But then it is worth remembering who Newcastle's sponsors are. This is the city that is the home of Northern Rock. It was apt, then, that Benitez has problems with his budget.
Obstinate as ever, he is refusing to back down in his row with co-owners Tom Hicks and George Gillett. 'We need to sign three - and I insist three - players now,' he said. 'They know that the manager needs to manage the squad and prepare the squad for this year and for the future.'
'It is not a draft. We know what the transfer window means in Europe. So you need to sign players and talk with the agents now. If not, we will lose some targets now and we will need to do something in the summer and it will be more expensive.'
Newcastle, meanwhile, are counting the cost of another embarrassment.
MAN OF THE MATCH: Steven Gerrard - An eloquent response after his ineffectual display for England. This was Gerrard at his rampaging best.
NEWCASTLE VERDICT: Allardyce has signed five defenders this summer yet Habib Beye, Enrique and Cacapa are already struggling. The defensive solidity that was his hallmark at Bolton looks a long way off. On this evidence, it is doubtful that he will be granted the time he wants.

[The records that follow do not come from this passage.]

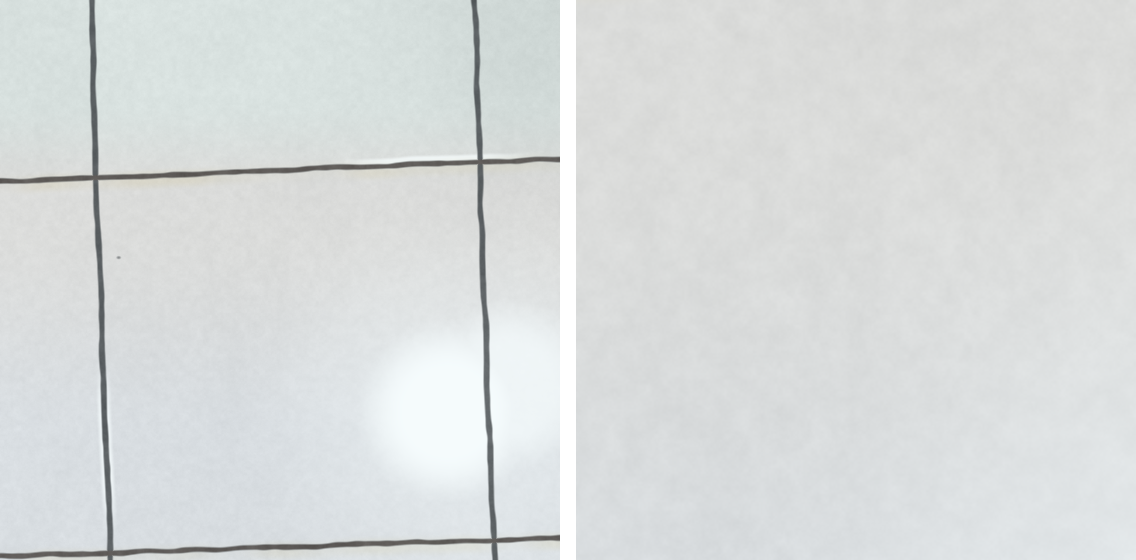
Left, the full canvas; right, a detail of the centre.
Write a WebGL 2 fragment shader that draws this texture.

```glsl
#version 300 es
precision highp float;

uniform vec2 u_resolution;
out vec4 fragColor;

const vec2 TILE_PITCH = vec2(0.685, 0.669);
const vec2 GRID_ORIGIN = vec2(0.198, 0.0065);
const vec3 COOL_TILE = vec3(0.845, 0.865, 0.88);
const vec3 WARM_TILE = vec3(0.86, 0.864, 0.858);
const vec3 GREEN_TILE = vec3(0.845, 0.88, 0.872);
const vec3 GLARE_WHITE = vec3(0.96, 0.985, 0.99);
const vec3 GROUT_GREY = vec3(0.33, 0.35, 0.36);
const vec3 GROUT_BROWN = vec3(0.35, 0.335, 0.325);

float hash(vec2 p) {
    vec3 q = fract(vec3(p.xyx) * 0.1031);
    q += dot(q, q.yzx + 33.33);
    return fract((q.x + q.y) * q.z);
}

float valueNoise(vec2 p) {
    vec2 cell = floor(p);
    vec2 f = fract(p);
    f = f * f * (3.0 - 2.0 * f);
    float low = mix(hash(cell), hash(cell + vec2(1, 0)), f.x);
    float high = mix(hash(cell + vec2(0, 1)), hash(cell + vec2(1, 1)), f.x);
    return mix(low, high, f.y);
}

// Layered noise, centred on zero
float grain(vec2 p, float scale) {
    float sum = 0.0;
    float weight = 0.5;
    for (int i = 0; i < 4; i++) {
        sum += weight * (valueNoise(p * scale) - 0.5);
        scale *= 2.1;
        weight *= 0.75;
    }
    return sum;
}

// Slightly skewed and bowed grid, measured from its first joints
vec2 warpGrid(vec2 uv) {
    float lean = uv.y * (0.043 - 0.008 * uv.y);
    float rise = uv.x * (0.0325 + 0.012 * uv.y);
    return uv - GRID_ORIGIN + vec2(lean, -rise);
}

// Hand-laid waver along each joint
vec2 waver(vec2 uv, vec2 joint) {
    vec2 n = vec2(valueNoise(vec2(uv.y * 19.0, joint.x * 7.0 + 3.0)),
                  valueNoise(vec2(uv.x * 23.0, joint.y * 9.0 + 51.0)));
    return (n - 0.5) * vec2(0.004, 0.003);
}

float jointMask(float dist, float halfWidth, float pixel) {
    float soft = max(0.0022, pixel);
    return 1.0 - smoothstep(halfWidth - soft, halfWidth + soft, dist);
}

float glow(vec2 uv, vec2 centre, vec2 radius) {
    return 1.0 - smoothstep(0.45, 1.3, length((uv - centre) / radius));
}

// Warm middle, green top, cool bottom, dimmer upper right
vec3 tileColour(vec2 uv, vec2 tile) {
    vec3 colour = mix(COOL_TILE, WARM_TILE, smoothstep(0.2, 0.6, uv.y));
    colour = mix(colour, GREEN_TILE, smoothstep(0.66, 0.82, uv.y));
    colour -= 0.045 * smoothstep(0.5, 1.1, uv.x) * smoothstep(0.5, 1.0, uv.y);
    colour += 0.012 * (hash(tile + 17.0) - 0.5);
    colour += 0.018 * grain(uv, 7.0) + 0.035 * grain(uv + 4.0, 90.0);
    return colour;
}

void main() {
    vec2 uv = gl_FragCoord.xy / u_resolution;
    float pixel = 1.0 / min(u_resolution.x, u_resolution.y);

    // Nearest joints and signed distance to them
    vec2 grid = warpGrid(uv);
    vec2 joint = floor(grid / TILE_PITCH + 0.5);
    vec2 offset = grid - joint * TILE_PITCH + waver(uv, joint);
    vec3 colour = tileColour(uv, floor(grid / TILE_PITCH));

    // Reflected lamp
    float glare = glow(uv, vec2(0.80, 0.265), vec2(0.165, 0.165));
    glare = max(glare, 0.8 * glow(uv, vec2(0.91, 0.31), vec2(0.16, 0.16)));
    float haze = glow(uv, vec2(0.84, 0.26), vec2(0.34, 0.32));
    colour = mix(colour, GLARE_WHITE, max(glare, 0.3 * haze));

    // Glossy and ochre-stained tile edges
    float shineX = smoothstep(0.015, 0.006, abs(offset.x)) * glow(uv, vec2(0.18, 0.2), vec2(0.1, 0.13));
    float shineY = smoothstep(0.012, 0.005, abs(offset.y - 0.005)) * glow(uv, vec2(0.78, 0.71), vec2(0.16, 0.05));
    colour = mix(colour, GLARE_WHITE, 0.8 * max(shineX, shineY));
    float stain = smoothstep(0.022, 0.004, abs(offset.y + 0.006)) * valueNoise(uv * 12.0);
    colour -= vec3(0.01, 0.025, 0.07) * stain * (1.0 - glare);

    // Joints with uneven width and tone
    float rough = 0.0016 * (valueNoise(uv * 55.0) - 0.5);
    float vertical = jointMask(abs(offset.x), 0.0050 + rough, pixel);
    float horizontal = jointMask(abs(offset.y), 0.0045 + rough, pixel);
    vec3 grout = mix(GROUT_GREY, GROUT_BROWN, horizontal);
    grout += 0.08 * grain(uv, 40.0) + 0.05 * glare;
    colour = mix(colour, grout, 0.96 * max(vertical, horizontal));

    // Small chip in the large tile
    float chip = jointMask(length((uv - vec2(0.212, 0.54)) * vec2(0.8, 1.1)), 0.0025, pixel);
    colour = mix(colour, GROUT_GREY, 0.6 * chip);

    fragColor = vec4(clamp(colour, 0.0, 1.0), 1.0);
}
```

LIVERPOOL VERDICT: They remain unbeaten and excellent away from home. Mediocre for the first half-hour and remarkably dominant for the last, it was a performance of three thirds, each with some improvement, but Gerrard, once again, provided the inspiration.
While Benitez abided by his favoured rotation policy, however, Momo Sissoko is hideously out of sorts and Harry Kewell made little impression on a rare start. Newcastle were so poor that it hardly mattered, however.
SCREEN TIME: The capacity of St James' Park has been reduced by one this season. The seat that used to be occupied by Freddy Shepherd has been ripped out and replaced by a television for Sam Allardyce, when he sits high up in the Milburn Stand.
BRING BACK JACKIE: When the PA announcer asked Dennis Milburn to contact the nearest steward, a comment came: 'We need Jackie, too.'